Among the entries below, find the line with "<li>线程C</li>" and the line with "4; marker-end: url(#arrowhead-heavy);". Return exactly those lines and every line between them, but no pictures.

= Beginning of Section =

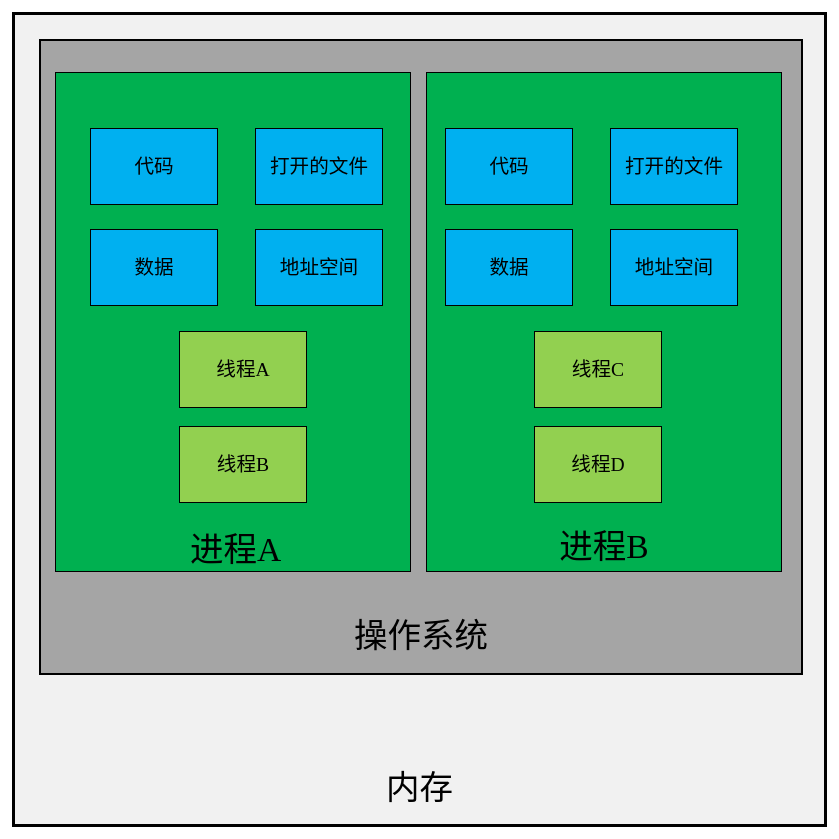
<!DOCTYPE html>
<html lang="zh-CN">
<head>
<meta charset="utf-8">
<title>内存、操作系统、进程与线程</title>
<style>
:root {
  --page: #ffffff;
  --memory: #f1f1f1;
  --system: #a5a5a5;
  --process: #00b050;
  --resource: #00b0f0;
  --thread: #92d050;
  --line: #000000;
}
* { box-sizing: border-box; margin: 0; padding: 0; }
html, body { width: 839px; height: 839px; overflow: hidden; }
body {
  padding: 12px;
  background: var(--page);
  color: var(--line);
  font-family: "Liberation Serif", "Noto Sans CJK SC", serif;
  font-size: 19.6px;
}
.memory {
  width: 815px;
  height: 815px;
  padding: 24px;
  border: 3px solid var(--line);
  background: var(--memory);
}
.system {
  width: 764px;
  height: 636px;
  padding: 31px 14px 0;
  border: 2px solid var(--line);
  background: var(--system);
}
.processes { display: flex; gap: 15px; }
.process {
  flex: none;
  width: 356px;
  height: 500px;
  padding-top: 55px;
  border: 1px solid var(--line);
  background: var(--process);
}
.resources, .threads { display: grid; grid-auto-rows: 77px; list-style: none; }
.resources {
  grid-template-columns: 128px 128px;
  gap: 24px 37px;
  margin-left: var(--inset);
}
.threads {
  grid-template-columns: 128px;
  row-gap: 18px;
  margin: 25px 0 0 calc(var(--inset) + 89px);
}
.resources li, .threads li {
  border: 1px solid var(--line);
  line-height: 75px;
  text-align: center;
  white-space: nowrap;
}
.resources li { background: var(--resource); }
.threads li { background: var(--thread); }
.label {
  font-size: 33.5px;
  font-weight: 400;
  line-height: 40px;
  text-align: center;
}
.process-a { --inset: 34px; }
.process-b { --inset: 18px; }
.process-a .label { margin-top: 27px; padding-left: 5px; }
.process-b .label { margin-top: 24px; }
.system > .label { margin-top: 44px; }
.memory > .label { margin-top: 93px; }
</style>
</head>
<body>
<main class="memory">
  <section class="system">
    <div class="processes">
      <article class="process process-a">
        <ul class="resources">
          <li>代码</li>
          <li>打开的文件</li>
          <li>数据</li>
          <li>地址空间</li>
        </ul>
        <ul class="threads">
          <li>线程A</li>
          <li>线程B</li>
        </ul>
        <h3 class="label">进程A</h3>
      </article>
      <article class="process process-b">
        <ul class="resources">
          <li>代码</li>
          <li>打开的文件</li>
          <li>数据</li>
          <li>地址空间</li>
        </ul>
        <ul class="threads">
          <li>线程C</li>
          <li>线程D</li>
        </ul>
        <h3 class="label">进程B</h3>
      </article>
    </div>
    <h2 class="label">操作系统</h2>
  </section>
  <h1 class="label">内存</h1>
</main>
</body>
</html>
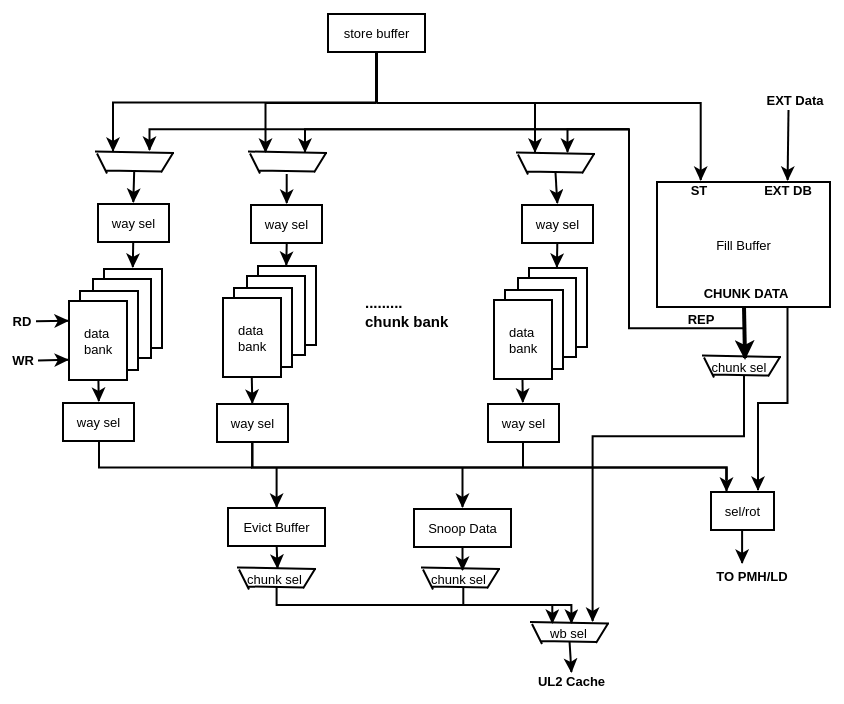
<!DOCTYPE html>
<html lang="en">
<head>
<meta charset="utf-8">
<title>Cache chunk bank data path</title>
<style>
:root { --ink: #000; --paper: #fff; }
* { box-sizing: border-box; }
html, body { margin: 0; overflow: hidden; background: var(--paper); }
.diagram {
  position: relative; width: 844px; height: 704px; overflow: hidden;
  background: var(--paper); color: var(--ink);
  font: 13px/16px "Liberation Sans", Arial, sans-serif;
}
.wires { position: absolute; inset: 0; fill: none; stroke: var(--ink); stroke-width: 2; }
.arrow { marker-end: url(#arrowhead); }
.trunk { stroke-width: 3; }
.heavy { stroke-width: 4; marker-end: url(#arrowhead-heavy); }
.node, .sheet, .label, .bank { position: absolute; }
.node, .sheet { border: 2px solid var(--ink); background: var(--paper); }
.node { left: var(--x); top: var(--y); display: flex; align-items: center; justify-content: center; padding-top: 2px; white-space: nowrap; }
.way { width: 73px; height: 40px; }
.buffer { width: 99px; height: 40px; }
.rotate { width: 65px; height: 40px; }
.fill { width: 175px; height: 127px; }
.bank { left: var(--x); top: var(--y); width: 95px; height: 113px; }
.sheet { width: 60px; height: 81px; }
.sheet:nth-child(1) { left: 35px; top: 0; }
.sheet:nth-child(2) { left: 24px; top: 10px; }
.sheet:nth-child(3) { left: 11px; top: 22px; }
.sheet:nth-child(4) { left: 0; top: 32px; padding: 24px 0 0 14px; }
.label { left: var(--x); top: var(--y); transform: translateX(-50%); white-space: nowrap; }
.strong { font-weight: 700; }
.series { transform: none; font-size: 15px; line-height: 19px; font-weight: 700; }
</style>
</head>
<body>
<main class="diagram">
  <!-- Storage and selection blocks -->
  <div class="node buffer" style="--x:327px;--y:13px">store buffer</div>

  <div class="node way" style="--x:97px;--y:203px">way sel</div>
  <div class="node way" style="--x:250px;--y:204px">way sel</div>
  <div class="node way" style="--x:521px;--y:204px">way sel</div>

  <div class="bank" style="--x:68px;--y:268px">
    <div class="sheet"></div><div class="sheet"></div><div class="sheet"></div>
    <div class="sheet">data<br>bank</div>
  </div>
  <div class="bank" style="--x:222px;--y:265px">
    <div class="sheet"></div><div class="sheet"></div><div class="sheet"></div>
    <div class="sheet">data<br>bank</div>
  </div>
  <div class="bank" style="--x:493px;--y:267px">
    <div class="sheet"></div><div class="sheet"></div><div class="sheet"></div>
    <div class="sheet">data<br>bank</div>
  </div>

  <div class="node way" style="--x:62px;--y:402px">way sel</div>
  <div class="node way" style="--x:216px;--y:403px">way sel</div>
  <div class="node way" style="--x:487px;--y:403px">way sel</div>

  <div class="node fill" style="--x:656px;--y:181px">Fill Buffer</div>
  <div class="node buffer" style="--x:227px;--y:507px">Evict Buffer</div>
  <div class="node buffer" style="--x:413px;--y:508px">Snoop Data</div>
  <div class="node rotate" style="--x:710px;--y:491px">sel/rot</div>

  <!-- Wires and multiplexers -->
  <svg class="wires" width="844" height="704" viewBox="0 0 844 704" aria-hidden="true">
    <defs>
      <marker id="arrowhead" markerUnits="userSpaceOnUse" markerWidth="15" markerHeight="15" refX="14" refY="7" orient="auto">
        <path d="M0 0L15 7L0 14L4 7Z" fill="#000" stroke="none"/>
      </marker>
      <marker id="arrowhead-heavy" markerUnits="userSpaceOnUse" markerWidth="20" markerHeight="20" refX="18" refY="10" orient="auto">
        <path d="M0 0L20 10L0 20L5 10Z" fill="#000" stroke="none"/>
      </marker>
      <path id="mux" d="M0 0L79 1.5M78 1.5L66 21M10 19L67 20M2 2L12 22"/>
    </defs>

    <g class="multiplexers">
      <use href="#mux" x="95" y="151.5"/>
      <use href="#mux" x="248" y="151.5"/>
      <use href="#mux" x="516" y="152.5"/>
      <use href="#mux" x="702" y="355.5"/>
      <use href="#mux" x="237" y="567.5"/>
      <use href="#mux" x="421" y="567.5"/>
      <use href="#mux" x="530" y="622"/>
    </g>

    <g class="store-wires">
      <path class="trunk" d="M376.5 53V103"/>
      <path class="arrow" d="M376.5 102.5H113V151"/>
      <path class="arrow" d="M376.5 103H265.5V152"/>
      <path class="arrow" d="M376.5 103H535V152"/>
      <path class="arrow" d="M535 103H700.7V180"/>
    </g>

    <g class="replace-wires">
      <path class="arrow" d="M744 328.3H629V129.2H149.5V150"/>
      <path class="arrow" d="M629 129.2H305V152"/>
      <path class="arrow" d="M629 129.2H567.5V152"/>
    </g>

    <g class="bank-wires">
      <path class="arrow" d="M134.2 171L133.3 202"/>
      <path class="arrow" d="M286.7 174V203"/>
      <path class="arrow" d="M555.5 173L557.3 203"/>
      <path class="arrow" d="M133.2 243L132.8 267"/>
      <path class="arrow" d="M286.7 244L286.3 265"/>
      <path class="arrow" d="M557.3 244L556.9 267"/>
      <path class="arrow" d="M36 321.3L68 320.7"/>
      <path class="arrow" d="M38 360.4L68 359.8"/>
      <path class="arrow" d="M98.4 380L98.8 401"/>
      <path class="arrow" d="M251.8 378L252.3 403"/>
      <path class="arrow" d="M522.5 380L522.8 402"/>
    </g>

    <g class="read-wires">
      <path d="M99 442V467.5H252"/>
      <path d="M523 443V467.5"/>
      <path class="trunk" d="M252.3 443V467.5H726.5V480" style="stroke-width:2.5"/>
      <path class="arrow" d="M726.5 467.5V491"/>
      <path class="arrow" d="M276.6 467.5V507"/>
      <path class="arrow" d="M462.5 467.5V507"/>
      <path class="arrow" d="M742.1 531V563"/>
    </g>

    <g class="fill-wires">
      <path class="arrow" d="M788.5 110L787.6 180"/>
      <path class="heavy" d="M744 307L745 358"/>
      <path class="arrow" d="M744 375V436.3H592.6V621"/>
      <path class="arrow" d="M787.5 308V403H758V490"/>
    </g>

    <g class="writeback-wires">
      <path class="arrow" d="M276.7 547L277.5 568"/>
      <path class="arrow" d="M462.5 548V570"/>
      <path class="arrow" d="M276.6 587V605H571.4V623"/>
      <path d="M463.3 588V605"/>
      <path class="arrow" d="M552.3 605V623"/>
      <path class="arrow" d="M569.5 641L571.4 672"/>
    </g>
  </svg>

  <!-- Labels -->
  <div class="label strong" style="--x:795px;--y:93px">EXT Data</div>
  <div class="label strong" style="--x:699px;--y:183px">ST</div>
  <div class="label strong" style="--x:788px;--y:183px">EXT DB</div>
  <div class="label strong" style="--x:746px;--y:286px">CHUNK DATA</div>
  <div class="label strong" style="--x:701px;--y:312px">REP</div>
  <div class="label strong" style="--x:22px;--y:314px">RD</div>
  <div class="label strong" style="--x:23px;--y:353px">WR</div>
  <div class="label series" style="--x:365px;--y:293px">.........<br>chunk bank</div>
  <div class="label" style="--x:739px;--y:360px">chunk sel</div>
  <div class="label" style="--x:274.5px;--y:572px">chunk sel</div>
  <div class="label" style="--x:458.5px;--y:572px">chunk sel</div>
  <div class="label" style="--x:568.5px;--y:626px">wb sel</div>
  <div class="label strong" style="--x:752px;--y:569px">TO PMH/LD</div>
  <div class="label strong" style="--x:571.5px;--y:674px">UL2 Cache</div>
</main>
</body>
</html>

= End of Section =

**Solution to the problem:**
          <li>线程C</li>
          <li>线程D</li>
        </ul>
        <h3 class="label">进程B</h3>
      </article>
    </div>
    <h2 class="label">操作系统</h2>
  </section>
  <h1 class="label">内存</h1>
</main>
</body>
</html>
<!DOCTYPE html>
<html lang="en">
<head>
<meta charset="utf-8">
<title>Cache chunk bank data path</title>
<style>
:root { --ink: #000; --paper: #fff; }
* { box-sizing: border-box; }
html, body { margin: 0; overflow: hidden; background: var(--paper); }
.diagram {
  position: relative; width: 844px; height: 704px; overflow: hidden;
  background: var(--paper); color: var(--ink);
  font: 13px/16px "Liberation Sans", Arial, sans-serif;
}
.wires { position: absolute; inset: 0; fill: none; stroke: var(--ink); stroke-width: 2; }
.arrow { marker-end: url(#arrowhead); }
.trunk { stroke-width: 3; }
.heavy { stroke-width: 4; marker-end: url(#arrowhead-heavy); }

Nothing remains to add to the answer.